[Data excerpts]
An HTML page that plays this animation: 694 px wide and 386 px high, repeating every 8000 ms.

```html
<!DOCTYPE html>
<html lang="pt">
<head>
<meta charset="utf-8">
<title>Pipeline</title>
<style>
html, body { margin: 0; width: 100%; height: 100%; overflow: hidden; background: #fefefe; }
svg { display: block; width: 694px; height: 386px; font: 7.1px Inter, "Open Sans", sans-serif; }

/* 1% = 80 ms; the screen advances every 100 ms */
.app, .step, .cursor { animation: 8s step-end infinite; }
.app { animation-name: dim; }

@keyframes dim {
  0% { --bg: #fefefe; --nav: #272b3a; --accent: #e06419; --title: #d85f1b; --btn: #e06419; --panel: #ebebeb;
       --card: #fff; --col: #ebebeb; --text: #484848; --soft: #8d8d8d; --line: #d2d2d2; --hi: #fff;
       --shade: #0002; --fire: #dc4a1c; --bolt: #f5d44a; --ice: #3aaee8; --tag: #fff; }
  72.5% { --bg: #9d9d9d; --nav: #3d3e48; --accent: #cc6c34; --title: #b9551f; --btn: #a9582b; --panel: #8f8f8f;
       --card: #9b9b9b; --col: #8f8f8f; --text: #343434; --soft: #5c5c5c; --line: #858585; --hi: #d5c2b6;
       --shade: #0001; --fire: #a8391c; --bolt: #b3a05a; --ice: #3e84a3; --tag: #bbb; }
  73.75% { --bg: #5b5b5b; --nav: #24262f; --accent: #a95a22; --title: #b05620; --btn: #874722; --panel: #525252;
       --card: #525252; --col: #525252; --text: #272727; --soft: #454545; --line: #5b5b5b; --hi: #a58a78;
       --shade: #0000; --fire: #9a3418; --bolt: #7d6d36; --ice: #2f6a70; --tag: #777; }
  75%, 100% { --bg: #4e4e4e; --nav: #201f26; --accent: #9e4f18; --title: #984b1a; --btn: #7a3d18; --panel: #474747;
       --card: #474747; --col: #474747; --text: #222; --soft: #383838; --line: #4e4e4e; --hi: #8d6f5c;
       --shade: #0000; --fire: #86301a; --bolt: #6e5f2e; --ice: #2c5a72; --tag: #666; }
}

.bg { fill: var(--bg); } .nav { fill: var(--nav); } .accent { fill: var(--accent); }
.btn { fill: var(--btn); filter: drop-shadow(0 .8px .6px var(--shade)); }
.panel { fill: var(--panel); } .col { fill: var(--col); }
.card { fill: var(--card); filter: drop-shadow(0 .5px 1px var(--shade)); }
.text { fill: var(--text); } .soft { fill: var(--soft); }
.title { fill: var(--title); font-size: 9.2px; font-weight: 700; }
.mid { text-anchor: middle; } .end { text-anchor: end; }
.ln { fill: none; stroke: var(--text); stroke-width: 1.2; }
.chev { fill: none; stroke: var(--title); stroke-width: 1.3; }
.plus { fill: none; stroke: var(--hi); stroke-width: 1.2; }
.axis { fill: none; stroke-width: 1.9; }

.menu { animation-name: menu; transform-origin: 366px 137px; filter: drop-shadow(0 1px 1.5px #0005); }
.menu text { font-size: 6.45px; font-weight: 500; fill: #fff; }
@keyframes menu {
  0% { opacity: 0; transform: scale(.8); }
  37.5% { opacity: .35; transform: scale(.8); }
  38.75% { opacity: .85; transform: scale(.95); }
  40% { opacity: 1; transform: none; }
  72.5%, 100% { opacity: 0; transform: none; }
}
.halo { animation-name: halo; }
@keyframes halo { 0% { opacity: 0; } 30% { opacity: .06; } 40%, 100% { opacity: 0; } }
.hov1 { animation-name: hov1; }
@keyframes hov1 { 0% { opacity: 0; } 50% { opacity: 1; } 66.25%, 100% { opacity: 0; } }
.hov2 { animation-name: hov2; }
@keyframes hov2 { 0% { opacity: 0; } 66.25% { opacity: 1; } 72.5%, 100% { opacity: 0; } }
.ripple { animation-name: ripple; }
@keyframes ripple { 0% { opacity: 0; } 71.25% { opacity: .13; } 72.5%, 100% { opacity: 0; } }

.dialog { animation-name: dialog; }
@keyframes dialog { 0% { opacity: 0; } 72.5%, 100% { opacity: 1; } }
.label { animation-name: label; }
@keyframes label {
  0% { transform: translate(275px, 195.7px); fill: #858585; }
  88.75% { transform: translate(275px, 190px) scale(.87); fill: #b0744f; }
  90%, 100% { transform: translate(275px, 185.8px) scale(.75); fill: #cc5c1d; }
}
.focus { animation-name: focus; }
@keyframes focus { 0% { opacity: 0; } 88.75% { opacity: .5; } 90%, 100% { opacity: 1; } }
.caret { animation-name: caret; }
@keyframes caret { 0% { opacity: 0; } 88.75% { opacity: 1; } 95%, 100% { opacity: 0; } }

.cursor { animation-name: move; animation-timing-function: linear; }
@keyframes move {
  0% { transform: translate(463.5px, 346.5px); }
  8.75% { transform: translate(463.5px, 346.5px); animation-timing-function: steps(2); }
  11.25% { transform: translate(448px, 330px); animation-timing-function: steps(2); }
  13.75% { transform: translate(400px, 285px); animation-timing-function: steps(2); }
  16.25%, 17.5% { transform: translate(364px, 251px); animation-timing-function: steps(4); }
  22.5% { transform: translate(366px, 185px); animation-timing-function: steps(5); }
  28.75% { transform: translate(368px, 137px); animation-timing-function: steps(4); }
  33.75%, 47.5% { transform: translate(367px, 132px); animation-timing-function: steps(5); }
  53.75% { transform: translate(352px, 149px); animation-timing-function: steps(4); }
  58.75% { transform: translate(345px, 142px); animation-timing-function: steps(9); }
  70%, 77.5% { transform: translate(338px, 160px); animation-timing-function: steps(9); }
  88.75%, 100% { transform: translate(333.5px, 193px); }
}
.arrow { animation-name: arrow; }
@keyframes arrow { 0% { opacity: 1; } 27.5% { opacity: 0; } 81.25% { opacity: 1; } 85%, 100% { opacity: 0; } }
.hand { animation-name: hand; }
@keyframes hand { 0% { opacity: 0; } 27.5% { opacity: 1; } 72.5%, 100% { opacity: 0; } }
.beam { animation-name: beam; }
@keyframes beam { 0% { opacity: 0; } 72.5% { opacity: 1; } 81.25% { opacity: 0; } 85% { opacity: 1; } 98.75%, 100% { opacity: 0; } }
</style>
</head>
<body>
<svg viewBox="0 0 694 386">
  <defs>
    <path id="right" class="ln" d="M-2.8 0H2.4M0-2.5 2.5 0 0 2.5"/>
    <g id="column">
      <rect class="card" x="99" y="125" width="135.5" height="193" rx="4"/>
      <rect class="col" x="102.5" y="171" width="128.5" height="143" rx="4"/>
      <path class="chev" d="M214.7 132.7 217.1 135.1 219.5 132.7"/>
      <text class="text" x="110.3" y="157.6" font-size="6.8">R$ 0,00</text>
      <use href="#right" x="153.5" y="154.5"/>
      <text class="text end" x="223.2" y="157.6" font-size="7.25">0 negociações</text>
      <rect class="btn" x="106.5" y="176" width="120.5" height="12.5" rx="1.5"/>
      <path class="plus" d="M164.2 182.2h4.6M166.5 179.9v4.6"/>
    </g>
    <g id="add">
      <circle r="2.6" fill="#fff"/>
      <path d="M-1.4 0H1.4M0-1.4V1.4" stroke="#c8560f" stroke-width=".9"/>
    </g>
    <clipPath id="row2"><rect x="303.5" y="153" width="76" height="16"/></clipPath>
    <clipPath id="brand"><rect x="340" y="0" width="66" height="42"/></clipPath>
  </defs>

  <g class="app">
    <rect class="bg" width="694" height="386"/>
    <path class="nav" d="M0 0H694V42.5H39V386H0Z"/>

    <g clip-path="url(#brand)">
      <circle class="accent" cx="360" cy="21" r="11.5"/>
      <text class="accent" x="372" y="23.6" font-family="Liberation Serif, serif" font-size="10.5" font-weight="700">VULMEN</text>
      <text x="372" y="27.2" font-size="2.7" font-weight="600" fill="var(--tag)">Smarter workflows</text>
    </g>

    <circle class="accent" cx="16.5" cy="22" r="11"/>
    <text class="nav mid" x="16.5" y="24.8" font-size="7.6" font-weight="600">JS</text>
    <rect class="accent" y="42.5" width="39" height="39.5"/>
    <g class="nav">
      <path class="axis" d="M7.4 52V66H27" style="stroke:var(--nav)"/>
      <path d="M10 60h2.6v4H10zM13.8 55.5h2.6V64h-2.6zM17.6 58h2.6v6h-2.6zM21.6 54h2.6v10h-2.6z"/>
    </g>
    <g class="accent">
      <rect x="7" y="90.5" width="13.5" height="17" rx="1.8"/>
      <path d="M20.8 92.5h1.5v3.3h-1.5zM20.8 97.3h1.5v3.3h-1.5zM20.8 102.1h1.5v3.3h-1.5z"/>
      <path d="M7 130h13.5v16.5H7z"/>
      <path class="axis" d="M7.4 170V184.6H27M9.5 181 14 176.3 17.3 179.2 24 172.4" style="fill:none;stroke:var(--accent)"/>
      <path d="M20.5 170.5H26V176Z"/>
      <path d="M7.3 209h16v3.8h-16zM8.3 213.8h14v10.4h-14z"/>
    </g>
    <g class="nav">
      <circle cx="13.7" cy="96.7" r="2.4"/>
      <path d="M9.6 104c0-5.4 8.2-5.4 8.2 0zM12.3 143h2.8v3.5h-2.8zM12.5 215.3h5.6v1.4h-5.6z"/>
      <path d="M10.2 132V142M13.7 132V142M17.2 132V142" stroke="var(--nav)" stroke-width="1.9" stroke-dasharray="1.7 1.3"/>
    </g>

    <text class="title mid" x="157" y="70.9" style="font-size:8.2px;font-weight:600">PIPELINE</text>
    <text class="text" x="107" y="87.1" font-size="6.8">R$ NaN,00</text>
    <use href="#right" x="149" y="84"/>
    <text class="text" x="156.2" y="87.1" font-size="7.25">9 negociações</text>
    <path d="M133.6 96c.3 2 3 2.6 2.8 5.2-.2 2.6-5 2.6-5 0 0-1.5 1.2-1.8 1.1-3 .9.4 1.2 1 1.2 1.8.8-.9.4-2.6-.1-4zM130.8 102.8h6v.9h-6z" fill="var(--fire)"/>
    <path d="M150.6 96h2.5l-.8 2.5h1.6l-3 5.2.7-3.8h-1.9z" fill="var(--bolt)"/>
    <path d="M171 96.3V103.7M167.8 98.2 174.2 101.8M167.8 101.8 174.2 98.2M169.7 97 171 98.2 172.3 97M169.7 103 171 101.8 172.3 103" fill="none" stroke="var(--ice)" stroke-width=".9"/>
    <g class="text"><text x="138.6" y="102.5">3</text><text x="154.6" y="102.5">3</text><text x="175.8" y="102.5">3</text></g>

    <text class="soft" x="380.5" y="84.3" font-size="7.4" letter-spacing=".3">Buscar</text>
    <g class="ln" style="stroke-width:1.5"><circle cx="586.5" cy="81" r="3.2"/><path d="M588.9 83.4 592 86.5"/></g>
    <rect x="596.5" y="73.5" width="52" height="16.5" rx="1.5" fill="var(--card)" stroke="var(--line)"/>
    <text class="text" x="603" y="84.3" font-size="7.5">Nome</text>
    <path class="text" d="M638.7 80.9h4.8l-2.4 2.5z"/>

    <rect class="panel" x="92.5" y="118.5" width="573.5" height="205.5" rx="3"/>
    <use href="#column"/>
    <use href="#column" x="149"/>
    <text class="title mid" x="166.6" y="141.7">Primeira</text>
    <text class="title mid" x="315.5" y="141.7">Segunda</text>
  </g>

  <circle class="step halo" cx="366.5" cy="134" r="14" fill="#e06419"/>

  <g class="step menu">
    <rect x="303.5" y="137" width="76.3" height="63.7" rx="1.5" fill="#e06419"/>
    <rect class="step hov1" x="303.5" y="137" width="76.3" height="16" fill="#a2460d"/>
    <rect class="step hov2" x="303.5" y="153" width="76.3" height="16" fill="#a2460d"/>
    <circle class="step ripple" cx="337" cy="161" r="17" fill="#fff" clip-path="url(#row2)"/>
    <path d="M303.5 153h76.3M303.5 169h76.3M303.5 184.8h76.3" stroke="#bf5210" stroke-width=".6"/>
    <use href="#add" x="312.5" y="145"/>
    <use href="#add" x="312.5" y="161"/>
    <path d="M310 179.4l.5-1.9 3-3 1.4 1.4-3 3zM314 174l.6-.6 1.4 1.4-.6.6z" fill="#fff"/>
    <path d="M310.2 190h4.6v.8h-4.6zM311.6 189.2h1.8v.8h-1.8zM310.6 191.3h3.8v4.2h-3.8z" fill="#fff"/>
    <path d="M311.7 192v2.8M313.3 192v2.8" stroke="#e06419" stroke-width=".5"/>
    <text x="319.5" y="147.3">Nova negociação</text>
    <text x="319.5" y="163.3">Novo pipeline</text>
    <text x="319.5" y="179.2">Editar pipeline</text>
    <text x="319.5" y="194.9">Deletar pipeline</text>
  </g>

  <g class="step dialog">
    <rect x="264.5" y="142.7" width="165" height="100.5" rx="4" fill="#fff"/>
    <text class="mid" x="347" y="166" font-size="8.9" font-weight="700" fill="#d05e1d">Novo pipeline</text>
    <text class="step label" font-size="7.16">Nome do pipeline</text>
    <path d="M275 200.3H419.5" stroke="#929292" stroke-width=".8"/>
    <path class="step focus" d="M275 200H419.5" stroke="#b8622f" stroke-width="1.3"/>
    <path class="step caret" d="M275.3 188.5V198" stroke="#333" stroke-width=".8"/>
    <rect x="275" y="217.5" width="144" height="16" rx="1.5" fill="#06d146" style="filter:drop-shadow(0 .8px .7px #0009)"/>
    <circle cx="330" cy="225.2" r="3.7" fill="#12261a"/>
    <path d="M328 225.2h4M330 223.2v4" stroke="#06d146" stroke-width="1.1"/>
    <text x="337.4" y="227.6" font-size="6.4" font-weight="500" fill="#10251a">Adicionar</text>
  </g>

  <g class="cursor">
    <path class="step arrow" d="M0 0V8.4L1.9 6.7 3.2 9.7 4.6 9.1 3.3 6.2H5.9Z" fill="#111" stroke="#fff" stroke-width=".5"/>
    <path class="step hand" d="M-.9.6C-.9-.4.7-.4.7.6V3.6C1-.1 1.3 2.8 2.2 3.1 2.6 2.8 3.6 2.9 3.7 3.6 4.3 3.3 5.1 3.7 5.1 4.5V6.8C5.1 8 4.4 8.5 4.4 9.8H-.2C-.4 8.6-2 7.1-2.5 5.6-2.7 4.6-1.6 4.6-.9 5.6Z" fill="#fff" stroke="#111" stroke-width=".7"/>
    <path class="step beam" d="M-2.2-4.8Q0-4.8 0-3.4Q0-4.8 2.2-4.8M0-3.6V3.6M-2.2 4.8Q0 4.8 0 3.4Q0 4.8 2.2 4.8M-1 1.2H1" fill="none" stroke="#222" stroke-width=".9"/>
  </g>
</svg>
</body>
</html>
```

- WHAT TO WORK ON:
The lines to return are those in the records above that hold the word "drop".

- TASK RESPONSE:
.btn { fill: var(--btn); filter: drop-shadow(0 .8px .6px var(--shade)); }
.card { fill: var(--card); filter: drop-shadow(0 .5px 1px var(--shade)); }
.menu { animation-name: menu; transform-origin: 366px 137px; filter: drop-shadow(0 1px 1.5px #0005); }
    <rect x="275" y="217.5" width="144" height="16" rx="1.5" fill="#06d146" style="filter:drop-shadow(0 .8px .7px #0009)"/>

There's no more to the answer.